The lines from the top of the material through the line with "display: flex; align-items: center;" are to be set down exactly. Leave the pictures out.

DATA LISTING:
......

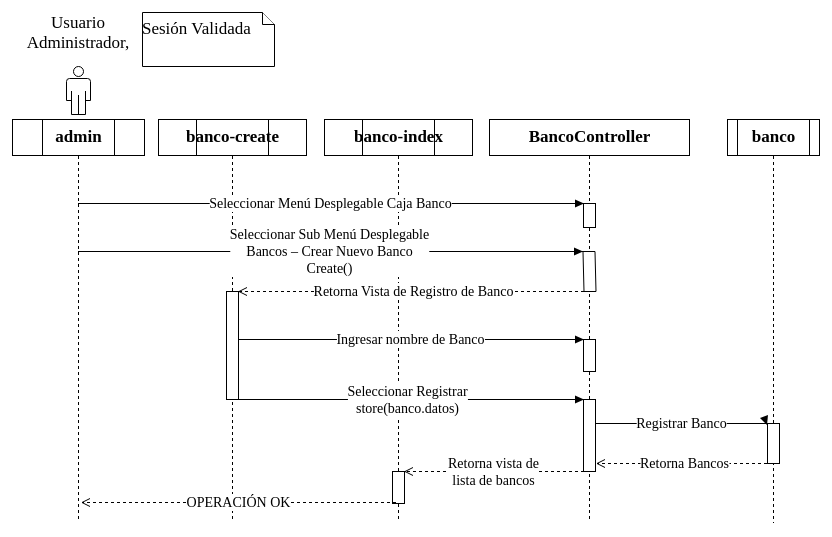
<!DOCTYPE html>
<html lang="es">
<head>
<meta charset="utf-8">
<title>Diagrama de secuencia: registrar banco</title>
<style>
:root { --ink: #000; --paper: #fff; }
* { box-sizing: border-box; }
html, body { margin: 0; background: var(--paper); overflow: hidden; }
.diagram {
  position: relative; width: 832px; height: 537px; overflow: hidden;
  background: var(--paper); color: var(--ink);
  font-family: "Liberation Serif", "Times New Roman", serif;
}
.connectors { position: absolute; left: 0; top: 0; fill: none; stroke: var(--ink); stroke-width: 1; }
.solid-shape { fill: var(--paper); }
.return, .lifelines { stroke-dasharray: 3 3; }
.participant {
  position: absolute; top: 119px; left: var(--x); width: var(--w); height: 37px;
  display: flex; align-items: center; justify-content: center;
  border: 1px solid var(--ink); background: var(--paper);
  font-size: 17px; font-weight: bold; line-height: 20px; padding-bottom: 2px;
}
.participant.framed::before {
  content: ""; position: absolute; top: 0; bottom: 0;
  left: var(--inset-left); right: var(--inset-right);
  border: solid var(--ink); border-width: 0 1px;
}
.participant span { position: relative; white-space: nowrap; }
.actor-name, .note-text { position: absolute; font-size: 17px; line-height: 20px; white-space: nowrap; }
.actor-name { left: 78px; top: 13px; transform: translateX(-50%); text-align: center; }
.note-text { left: 142px; top: 19px; }
.message {
  position: absolute; left: var(--x); top: var(--y); transform: translateX(-50%);
  background: var(--paper); font-size: 14px; line-height: 17px;
  text-align: center; white-space: nowrap;
}
</style>
</head>
<body>
<main class="diagram">
  <svg class="connectors" width="832" height="537" viewBox="0 0 832 537" aria-hidden="true">
    <defs>
      <marker id="call-head" markerUnits="userSpaceOnUse" markerWidth="10" markerHeight="10" refX="9" refY="5" orient="auto">
        <polygon points="0,1 9,5 0,9" fill="#000" stroke="none"/>
      </marker>
      <marker id="return-head" markerUnits="userSpaceOnUse" markerWidth="10" markerHeight="10" refX="9" refY="5" orient="auto">
        <path d="M1 1L9 5L1 9" fill="none" stroke="#000"/>
      </marker>
    </defs>

    <g class="lifelines">
      <path d="M78.5 156V520"/>
      <path d="M232.5 156V520"/>
      <path d="M398.5 156V520"/>
      <path d="M589.5 156V520"/>
      <path d="M773.5 156V523"/>
    </g>

    <g class="solid-shape">
      <path class="note" d="M142.5 12.5H262.5L274.5 24.5V66.5H142.5Z"/>
      <path class="note-fold" d="M262.5 12.5V24.5H274.5"/>
    </g>

    <g class="actor solid-shape">
      <circle cx="78.5" cy="71.5" r="5"/>
      <path d="M71.5 91V114.5H85.5V91M71.5 91V100.5H66.5V81.5Q66.5 78.5 69.5 78.5H87.5Q90.5 78.5 90.5 81.5V100.5H85.5V91"/>
      <path d="M78.5 95V114"/>
    </g>

    <g class="activations solid-shape">
      <rect x="583.5" y="203.5" width="12" height="24"/>
      <polygon points="583,251.5 595,251.5 596,291.5 584,291.5"/>
      <rect x="226.5" y="291.5" width="12" height="108"/>
      <rect x="583.5" y="339.5" width="12" height="32"/>
      <rect x="583.5" y="399.5" width="12" height="72"/>
      <rect x="767.5" y="423.5" width="12" height="40"/>
      <rect x="392.5" y="471.5" width="12" height="32"/>
    </g>

    <g class="call" marker-end="url(#call-head)">
      <path d="M78 203.5H584"/>
      <path d="M78 251.5H583"/>
      <path d="M239 339.5H584"/>
      <path d="M239 399.5H584"/>
    </g>
    <path class="call" d="M596 423.5H768"/>
    <polygon points="760,418 768,415 767,425" fill="#000" stroke="none"/>

    <g class="return" marker-end="url(#return-head)">
      <path d="M584 291.5H239"/>
      <path d="M767 463.5H597"/>
      <path d="M584 471.5H405"/>
      <path d="M396 502.5H82"/>
    </g>
  </svg>

  <div class="actor-name">Usuario<br>Administrador,</div>
  <div class="note-text">Sesión Validada</div>

  <div class="participant framed" style="--x:12px;--w:133px;--inset-left:29px;--inset-right:29px"><span>admin</span></div>
  <div class="participant framed" style="--x:158px;--w:149px;--inset-left:37px;--inset-right:37px"><span>banco-create</span></div>
  <div class="participant framed" style="--x:324px;--w:149px;--inset-left:37px;--inset-right:37px"><span>banco-index</span></div>
  <div class="participant" style="--x:489px;--w:201px"><span>BancoController</span></div>
  <div class="participant framed" style="--x:727px;--w:93px;--inset-left:9px;--inset-right:9px"><span>banco</span></div>

  <div class="message" style="--x:330.5px;--y:195px">Seleccionar Menú Desplegable Caja Banco</div>
  <div class="message" style="--x:329.5px;--y:226px">Seleccionar Sub Menú Desplegable<br>Bancos – Crear Nuevo Banco<br>Create()</div>
  <div class="message" style="--x:413.5px;--y:283px">Retorna Vista de Registro de Banco</div>
  <div class="message" style="--x:410.5px;--y:331px">Ingresar nombre de Banco</div>
  <div class="message" style="--x:407.5px;--y:383px">Seleccionar Registrar<br>store(banco.datos)</div>
  <div class="message" style="--x:681.5px;--y:415px">Registrar Banco</div>
  <div class="message" style="--x:684.5px;--y:455px">Retorna Bancos</div>
  <div class="message" style="--x:493.5px;--y:455px">Retorna vista de<br>lista de bancos</div>
  <div class="message" style="--x:238.5px;--y:494px">OPERACIÓN OK</div>
</main>
</body>
</html>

......

ANSWER TO THE PROBLEM:
<!DOCTYPE html>
<html lang="es">
<head>
<meta charset="utf-8">
<title>Diagrama de secuencia: registrar banco</title>
<style>
:root { --ink: #000; --paper: #fff; }
* { box-sizing: border-box; }
html, body { margin: 0; background: var(--paper); overflow: hidden; }
.diagram {
  position: relative; width: 832px; height: 537px; overflow: hidden;
  background: var(--paper); color: var(--ink);
  font-family: "Liberation Serif", "Times New Roman", serif;
}
.connectors { position: absolute; left: 0; top: 0; fill: none; stroke: var(--ink); stroke-width: 1; }
.solid-shape { fill: var(--paper); }
.return, .lifelines { stroke-dasharray: 3 3; }
.participant {
  position: absolute; top: 119px; left: var(--x); width: var(--w); height: 37px;
  display: flex; align-items: center; justify-content: center;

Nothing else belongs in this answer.